Ekiru doing aerial surveillance in the Loita area looking for poachers camps and illegal logging or charcoal activity.
The helicopter was also used during an intense situation on October 28 when a mob of youth were attacking a herd of elephants in community land across the Mara River from the Mara North Conservancy. The helicopter was instrumental in moving this herd out of a lethal situation.
In October, we also used the helicopter to distribute seed balls in a remote deforested area that was wrecked from charcoal production. We distributed over 65 kg of seed balls that were donated by Seedballs Kenya through their fundraising campaign for MEP. MEP C.E.O. Marc Goss visited Karsten Ree in Denmark the first week of October and we are pleased to announce that Karsten has committed to purchasing a new helicopter for MEP in 2019! His continued support of our program is unmatched, and we cannot thank him enough for giving us the use of this vital tool.
Overall, the theme for October is that there is an increased insecurity for elephants in the Mara. The recent poaching case in the Loita area, the ongoing mysterious deaths of elephants in the northern portion of the Mara, and the continued conflict that seems to be getting more aggressive all leads to a second month in a row where we’ve had to report high death rates for elephants. Last month we reported seven elephant carcasses and this month, unfortunately, we report five dead elephants. While MEP’s presence still has a positive impact on elephant security, being the only boots on the ground organization working the Mara to protect elephants, means that our resources are stretched to the max and we hope with your support in 2019 we can expand our area of operation to ensure that the Mara ecosystem is not a friendly place for these illegal activities.

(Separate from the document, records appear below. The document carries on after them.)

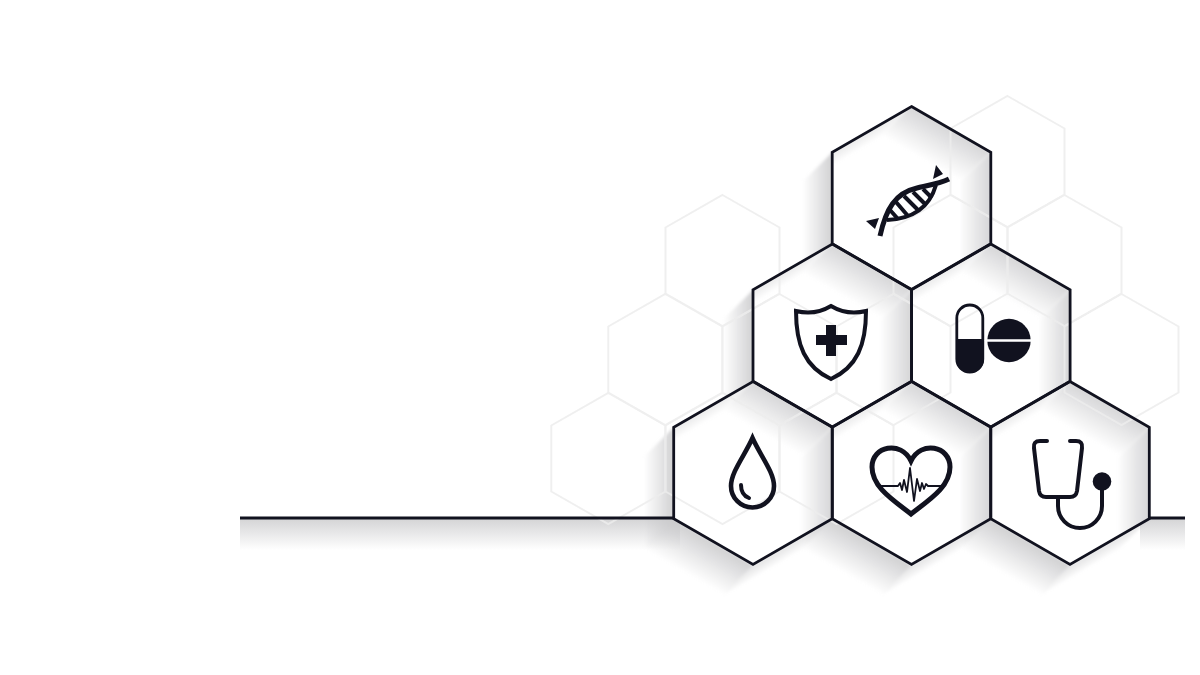
<!DOCTYPE html>
<html lang="en">
<head>
<meta charset="utf-8">
<title>Medical hexagon banner</title>
<style>
:root { --ink: #11121f; --paper: #fff; --shade: #c8c8ca; --ghost: #ededed; }
html, body { margin: 0; overflow: hidden; background: var(--paper); }
.banner { width: 1200px; height: 675px; overflow: hidden; background: var(--paper); }
.banner svg { display: block; }
.shade { stop-color: var(--shade); }
.tile { fill: var(--paper); }
.outline, .baseline { fill: none; stroke: var(--ink); stroke-width: 2.8; }
.ghosts { fill: none; stroke: var(--ghost); stroke-width: 2; opacity: .85; }
.line-icon { fill: none; stroke: var(--ink); stroke-width: 4; stroke-linecap: round; stroke-linejoin: round; }
.solid { fill: var(--ink); stroke: none; }
.cutout { stroke: var(--paper); }
</style>
</head>
<body>
<main class="banner">
<svg width="1200" height="675" viewBox="0 0 1200 675" role="img" aria-label="Pyramid of six hexagons with medical icons">
  <defs>
    <linearGradient id="fade-left" gradientUnits="userSpaceOnUse" x1="-79" y1="0" x2="-109" y2="0">
      <stop class="shade" stop-opacity=".85"/><stop class="shade" offset="1" stop-opacity="0"/>
    </linearGradient>
    <linearGradient id="fade-low-left" gradientUnits="userSpaceOnUse" x1="-40" y1="69" x2="-60" y2="104">
      <stop class="shade" stop-opacity=".85"/><stop class="shade" offset="1" stop-opacity="0"/>
    </linearGradient>
    <linearGradient id="fade-low-right" gradientUnits="userSpaceOnUse" x1="40" y1="69" x2="46" y2="79">
      <stop class="shade" stop-opacity=".5"/><stop class="shade" offset="1" stop-opacity="0"/>
    </linearGradient>
    <linearGradient id="fade-in-top" gradientUnits="userSpaceOnUse" x1="40" y1="-69" x2="20" y2="-34">
      <stop class="shade" stop-opacity=".75"/><stop class="shade" offset="1" stop-opacity="0"/>
    </linearGradient>
    <linearGradient id="fade-in-right" gradientUnits="userSpaceOnUse" x1="79" y1="0" x2="47" y2="0">
      <stop class="shade" stop-opacity=".75"/><stop class="shade" offset="1" stop-opacity="0"/>
    </linearGradient>
    <linearGradient id="fade-in-left" gradientUnits="userSpaceOnUse" x1="-40" y1="-69" x2="-34" y2="-59">
      <stop class="shade" stop-opacity=".4"/><stop class="shade" offset="1" stop-opacity="0"/>
    </linearGradient>
    <linearGradient id="fade-down" x1="0" y1="0" x2="0" y2="1">
      <stop class="shade" stop-opacity=".8"/><stop class="shade" offset="1" stop-opacity="0"/>
    </linearGradient>
    <filter id="soften" x="-20%" y="-20%" width="140%" height="140%"><feGaussianBlur stdDeviation="1.5"/></filter>
    <polygon id="hex" points="0,-91.5 79.3,-45.8 79.3,45.8 0,91.5 -79.3,45.8 -79.3,-45.8"/>
    <clipPath id="hex-clip"><use href="#hex"/></clipPath>
    <polygon id="ghost-hex" points="0,-65.5 57,-33 57,33 0,65.5 -57,33 -57,-33"/>
    <g id="drop-shadow" filter="url(#soften)">
      <polygon fill="url(#fade-left)" points="-79,-46 -109,-16 -109,76 -79,46"/>
      <polygon fill="url(#fade-low-left)" points="-79,46 -109,76 -30,122 0,92"/>
      <polygon fill="url(#fade-low-right)" points="0,92 -30,122 49,76 79,46"/>
    </g>
    <g id="face">
      <use href="#hex" class="tile"/>
      <g clip-path="url(#hex-clip)"><g filter="url(#soften)">
        <polygon fill="url(#fade-in-top)" points="0,-92 -30,-62 49,-16 79,-46"/>
        <polygon fill="url(#fade-in-right)" points="80,-46 49,-16 49,76 80,46"/>
        <polygon fill="url(#fade-in-left)" points="0,-92 -79,-46 -109,-16 -30,-62"/>
      </g></g>
    </g>
  </defs>

  <g id="baseline-shadow" fill="url(#fade-down)">
    <rect x="240" y="518" width="440" height="32"/>
    <rect x="1140" y="518" width="45" height="32"/>
  </g>

  <g id="tile-shadows">
    <use href="#drop-shadow" x="911.5" y="198"/>
    <use href="#drop-shadow" x="832.3" y="335.5"/>
    <use href="#drop-shadow" x="990.8" y="335.5"/>
    <use href="#drop-shadow" x="753" y="473"/>
    <use href="#drop-shadow" x="911.5" y="473"/>
    <use href="#drop-shadow" x="1070" y="473"/>
  </g>

  <g id="tile-faces">
    <use href="#face" x="911.5" y="198"/>
    <use href="#face" x="832.3" y="335.5"/>
    <use href="#face" x="990.8" y="335.5"/>
    <use href="#face" x="753" y="473"/>
    <use href="#face" x="911.5" y="473"/>
    <use href="#face" x="1070" y="473"/>
  </g>

  <g id="ghost-hexagons" class="ghosts">
    <use href="#ghost-hex" x="1007.5" y="161.5"/>
    <use href="#ghost-hex" x="722.5" y="260.5"/>
    <use href="#ghost-hex" x="950.5" y="260.5"/>
    <use href="#ghost-hex" x="1064.5" y="260.5"/>
    <use href="#ghost-hex" x="665.3" y="359.5"/>
    <use href="#ghost-hex" x="779.5" y="359.5"/>
    <use href="#ghost-hex" x="893.5" y="359.5"/>
    <use href="#ghost-hex" x="1121.5" y="359.5"/>
    <use href="#ghost-hex" x="608.3" y="458.5"/>
    <use href="#ghost-hex" x="722.5" y="458.5"/>
    <use href="#ghost-hex" x="836.5" y="458.5"/>
  </g>

  <path class="baseline" d="M240 518H674M1149 518H1185"/>
  <g id="tile-outlines" class="outline">
    <use href="#hex" x="911.5" y="198"/>
    <use href="#hex" x="832.3" y="335.5"/>
    <use href="#hex" x="990.8" y="335.5"/>
    <use href="#hex" x="753" y="473"/>
    <use href="#hex" x="911.5" y="473"/>
    <use href="#hex" x="1070" y="473"/>
  </g>

  <g id="icon-dna" class="line-icon" stroke-linecap="butt">
    <g style="stroke-linecap:butt">
      <path d="M890 210L898 219M896 202L908 216M904 196L918 210M913 192L926 205M923 189L932 198"/>
      <path d="M887 220C910 219 929 209 936 185" stroke-width="4"/>
      <path d="M880 236C886 209 895 193 917 188C930 185 941 183 949 179" style="stroke-width:5"/>
    </g>
    <path class="solid" d="M866 221L879 218L875 229ZM936 165L943 174L933 179Z"/>
  </g>

  <g id="icon-shield" class="line-icon" style="stroke-linejoin:miter">
    <path d="M831 306C821 312 808 314 796 311C796 345 805 367 831 379C857 367 866 345 866 311C854 314 841 312 831 306Z"/>
    <path class="solid" d="M826 325h10v10h11v10h-11v11h-10v-11h-10v-10h10z"/>
  </g>

  <g id="icon-pills" class="line-icon">
    <rect x="956.8" y="305" width="26" height="67" rx="13" style="stroke-width:2.8"/>
    <path class="solid" d="M956 339H984V359A14 14 0 0 1 956 359Z"/>
    <circle class="solid" cx="1009" cy="340.5" r="21.7"/>
    <path class="cutout" d="M986 340.5H1032" style="stroke-width:2.5"/>
  </g>

  <g id="icon-drop" class="line-icon" style="stroke-linejoin:miter">
    <path d="M752.5 438C745 455 731 472 731 486A21.5 21.5 0 0 0 774 486C774 472 760 455 752.5 438Z" style="stroke-width:4.6"/>
    <path d="M741 485Q741 495 749 498"/>
  </g>

  <g id="icon-heart" class="line-icon" style="stroke-linejoin:miter">
    <path d="M911 514C893 500 872 487 872 467C872 446 901 440 911 461C921 440 950 446 950 467C950 487 929 500 911 514Z" style="stroke-width:5"/>
    <path d="M880 486H898L900 483L902 490L904 480L907 492L910 468L914 501L917 479L920 491L922 483L924 489L926 484L928 486H943" style="stroke-width:1.8;stroke-linejoin:round"/>
  </g>

  <g id="icon-stethoscope" class="line-icon">
    <path d="M1047 441H1040Q1033 441 1034 448L1039 491Q1040 497 1046 497H1070Q1076 497 1077 491L1082 448Q1083 441 1076 441H1070"/>
    <path d="M1058 498V506A22 22 0 0 0 1102 506V486"/>
    <circle class="solid" cx="1102" cy="481.5" r="9.3"/>
  </g>
</svg>
</main>
</body>
</html>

This is why current support from organizations is so key to ensuring elephants continue to be protected in the Mara. In October, we received the first annual donation of $100,000 from the Oak Foundation to support the core activities of MEP and the full funding from the Bently Foundation for our grant request of $31,540 to support ranger training and equipment. We can’t wait to bring you an update on how that money is being put to good use. We also received a donation of $8,380.95 from advocacy group Elephanatics from their fundraiser they hosted in early October! They are a continuous supporter of our organization and this is their largest yearly donation to date! We are so thrilled with the support they received at their event and thank everyone who donated. Thank you to Lisa for her birthday fundraiser on Facebook that raised $160! We also had a total of $110 in donations come in from Facebook in October and $3,375 through Paypal. Thank you to everyone for their continued support!
Two supporters who attended Elephanatics Pub Night in early October.

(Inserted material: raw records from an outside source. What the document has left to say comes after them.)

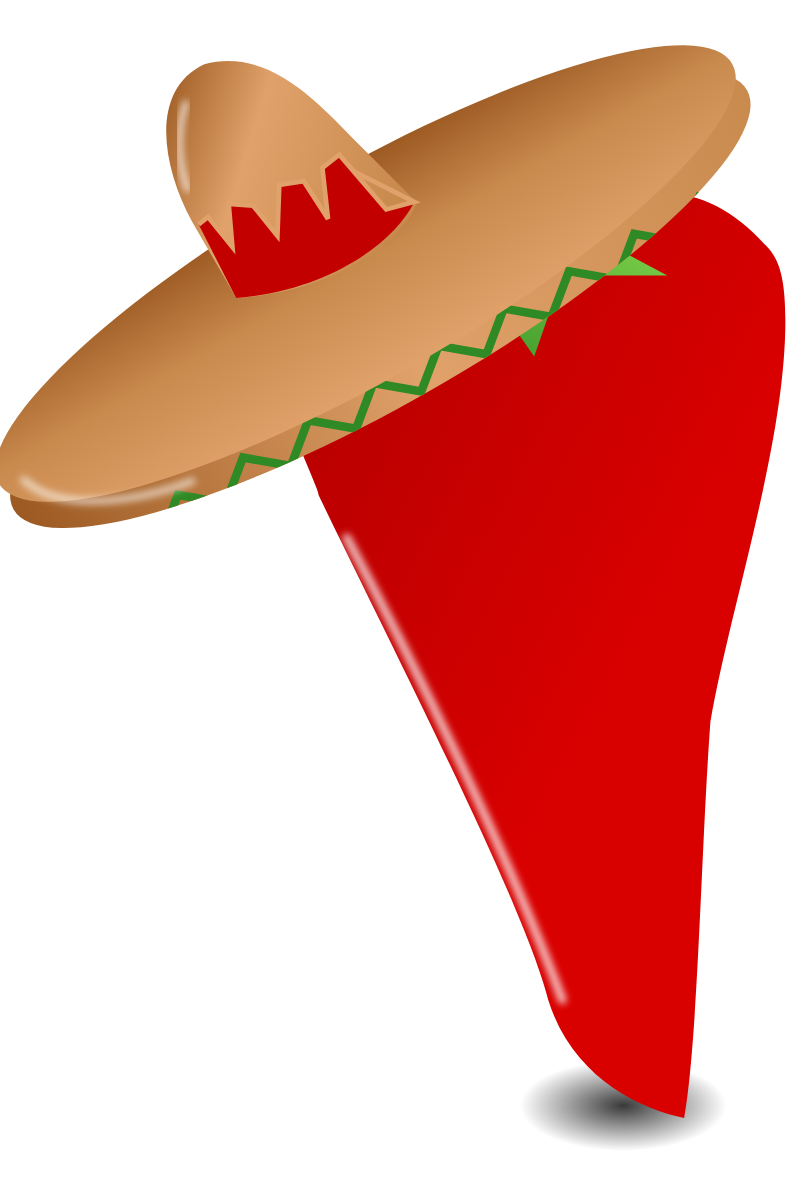
<!DOCTYPE html>
<html lang="en">
<head>
<meta charset="utf-8">
<title>Chili in a Sombrero</title>
<style>
  :root {
    --paper: #ffffff;
    --chili-light: #d90000;
    --chili-dark: #b00000;
    --stem-light: #7fd24a;
    --stem-dark: #2f8a25;
    --straw-light: #e0a26a;
    --straw-mid: #c98a4e;
    --straw-dark: #9c5a22;
    --stitch-red: #c20000;
    --shadow: #3a3a3a;
  }
  html, body {
    margin: 0;
    padding: 0;
    overflow: hidden;
    background: var(--paper);
  }
  .canvas {
    width: 791px;
    height: 1200px;
    display: block;
  }
</style>
</head>
<body>
<svg class="canvas" viewBox="0 0 844 1272" preserveAspectRatio="none" xmlns="http://www.w3.org/2000/svg" role="img" aria-label="Red chili pepper wearing a sombrero">
  <defs>
    <linearGradient id="chili-skin" x1="0" y1="0" x2="1" y2="1">
      <stop offset="0" stop-color="var(--chili-dark)"/>
      <stop offset="0.6" stop-color="var(--chili-light)"/>
      <stop offset="1" stop-color="var(--chili-light)"/>
    </linearGradient>
    <linearGradient id="brim-top" x1="0" y1="0" x2="0" y2="1">
      <stop offset="0" stop-color="var(--straw-dark)"/>
      <stop offset="0.45" stop-color="var(--straw-mid)"/>
      <stop offset="1" stop-color="var(--straw-light)"/>
    </linearGradient>
    <linearGradient id="brim-edge" x1="0" y1="0" x2="1" y2="0">
      <stop offset="0" stop-color="var(--straw-dark)"/>
      <stop offset="0.5" stop-color="var(--straw-light)"/>
      <stop offset="1" stop-color="var(--straw-mid)"/>
    </linearGradient>
    <linearGradient id="crown-straw" x1="0" y1="0" x2="1" y2="0.3">
      <stop offset="0" stop-color="var(--straw-dark)"/>
      <stop offset="0.4" stop-color="var(--straw-light)"/>
      <stop offset="1" stop-color="var(--straw-mid)"/>
    </linearGradient>
    <linearGradient id="stem-leaf" x1="0" y1="1" x2="1" y2="0">
      <stop offset="0" stop-color="var(--stem-dark)"/>
      <stop offset="1" stop-color="var(--stem-light)"/>
    </linearGradient>
    <radialGradient id="ground-shadow">
      <stop offset="0" stop-color="var(--shadow)"/>
      <stop offset="1" stop-color="var(--shadow)" stop-opacity="0"/>
    </radialGradient>
    <filter id="soft-glow" x="-20%" y="-20%" width="140%" height="140%">
      <feGaussianBlur stdDeviation="4"/>
    </filter>
    <clipPath id="brim-rim-clip">
      <ellipse cx="390" cy="322" rx="450" ry="110"/>
    </clipPath>
  </defs>

  <ellipse class="chili-shadow" cx="665" cy="1172" rx="110" ry="48" fill="url(#ground-shadow)"/>

  <g class="chili">
    <path d="M310,450 C330,500 340,520 340,525 C420,690 560,960 585,1060 C610,1140 680,1175 730,1185 C745,1100 748,900 758,765 C780,640 838,470 838,340 C838,290 830,272 815,258 C780,220 740,200 690,205 C620,215 520,300 430,360 Z" fill="url(#chili-skin)"/>
    <path d="M370,570 C440,700 540,900 600,1060" fill="none" stroke="#ffffff" stroke-opacity="0.75" stroke-width="9" stroke-linecap="round" filter="url(#soft-glow)"/>
    <path class="chili-calyx" d="M470,330 L610,238 L712,292 L600,292 L570,378 L528,318 L425,405 Z" fill="url(#stem-leaf)"/>
  </g>

  <g class="sombrero">
    <g transform="rotate(-29.6 390 290)">
      <ellipse class="brim-rim" cx="390" cy="322" rx="450" ry="110" fill="url(#brim-edge)"/>
      <polyline class="brim-stitching" clip-path="url(#brim-rim-clip)" fill="none" stroke="var(--stem-dark)" stroke-width="9" stroke-linejoin="miter"
        points="-60,395 -20,428 20,395 60,428 100,395 140,428 180,395 220,428 260,395 300,428 340,395 380,428 420,395 460,428 500,395 540,428 580,395 620,428 660,395 700,428 740,395 780,428 820,395 860,428"/>
      <ellipse class="brim-top" cx="390" cy="290" rx="450" ry="110" fill="url(#brim-top)"/>
      <path d="M-35,300 C-20,350 60,380 120,390" fill="none" stroke="#ffffff" stroke-opacity="0.6" stroke-width="8" stroke-linecap="round" filter="url(#soft-glow)"/>
    </g>
    <g class="crown">
      <path d="M205,235 C172,175 160,95 218,68 C288,50 340,110 382,152 L445,215 C425,262 350,310 252,316 Z" fill="url(#crown-straw)"/>
      <path class="crown-band" d="M212,238 L222,230 L248,262 L244,216 L270,218 L296,250 L298,196 L324,192 L350,232 L344,178 L362,164 L412,222 L442,214 C420,258 350,308 252,316 Z" fill="var(--stitch-red)"/>
      <path d="M212,238 L222,230 L248,262 L244,216 L270,218 L296,250 L298,196 L324,192 L350,232 L344,178 L362,164 L412,222 L442,214 L378,182 L362,164" fill="none" stroke="var(--straw-light)" stroke-width="5" stroke-linejoin="miter"/>
      <path d="M198,110 C188,140 190,175 200,200" fill="none" stroke="#ffffff" stroke-opacity="0.7" stroke-width="7" stroke-linecap="round" filter="url(#soft-glow)"/>
    </g>
  </g>
</svg>
</body>
</html>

Finally, continuing on a good note. Both MEP C.E.O. Marc Goss and Tracking Manager Wilson Sairowua were asked to do interviews for a documentary that will air on Netflix in 2019 narrated by Sir. David Attenborough. It was an honor for Marc to meet Sir David (pictured left) as he has been a hero of his since watching his documentary “Frogs” as a child. At 92 years old, he looked really good for his age and was as sharp and witty as he sounds on TV. Marc especially liked the story he told over tea about mating goliath slugs. It was a true bucket list moment for Marc as, “he is probably the highest ranked living person to meet on my bucket list.” Wilson’s interview, which they were extremely impressed with, clearly communicated a Maasai’s perspective to conservation. The full-length documentary on the last great plains will feature MEP’s point of view on the issues we experience with regard to encroachment, local ecological safeguards, how to pay more for conservation and will hopefully bring more attention to MEP and the work being done to protect the Mara. The short pieces we hope will also illustrate some of the more immediate needs and issues surrounding wildlife conservation.
Wilson being interviewed for the Netflix documentary.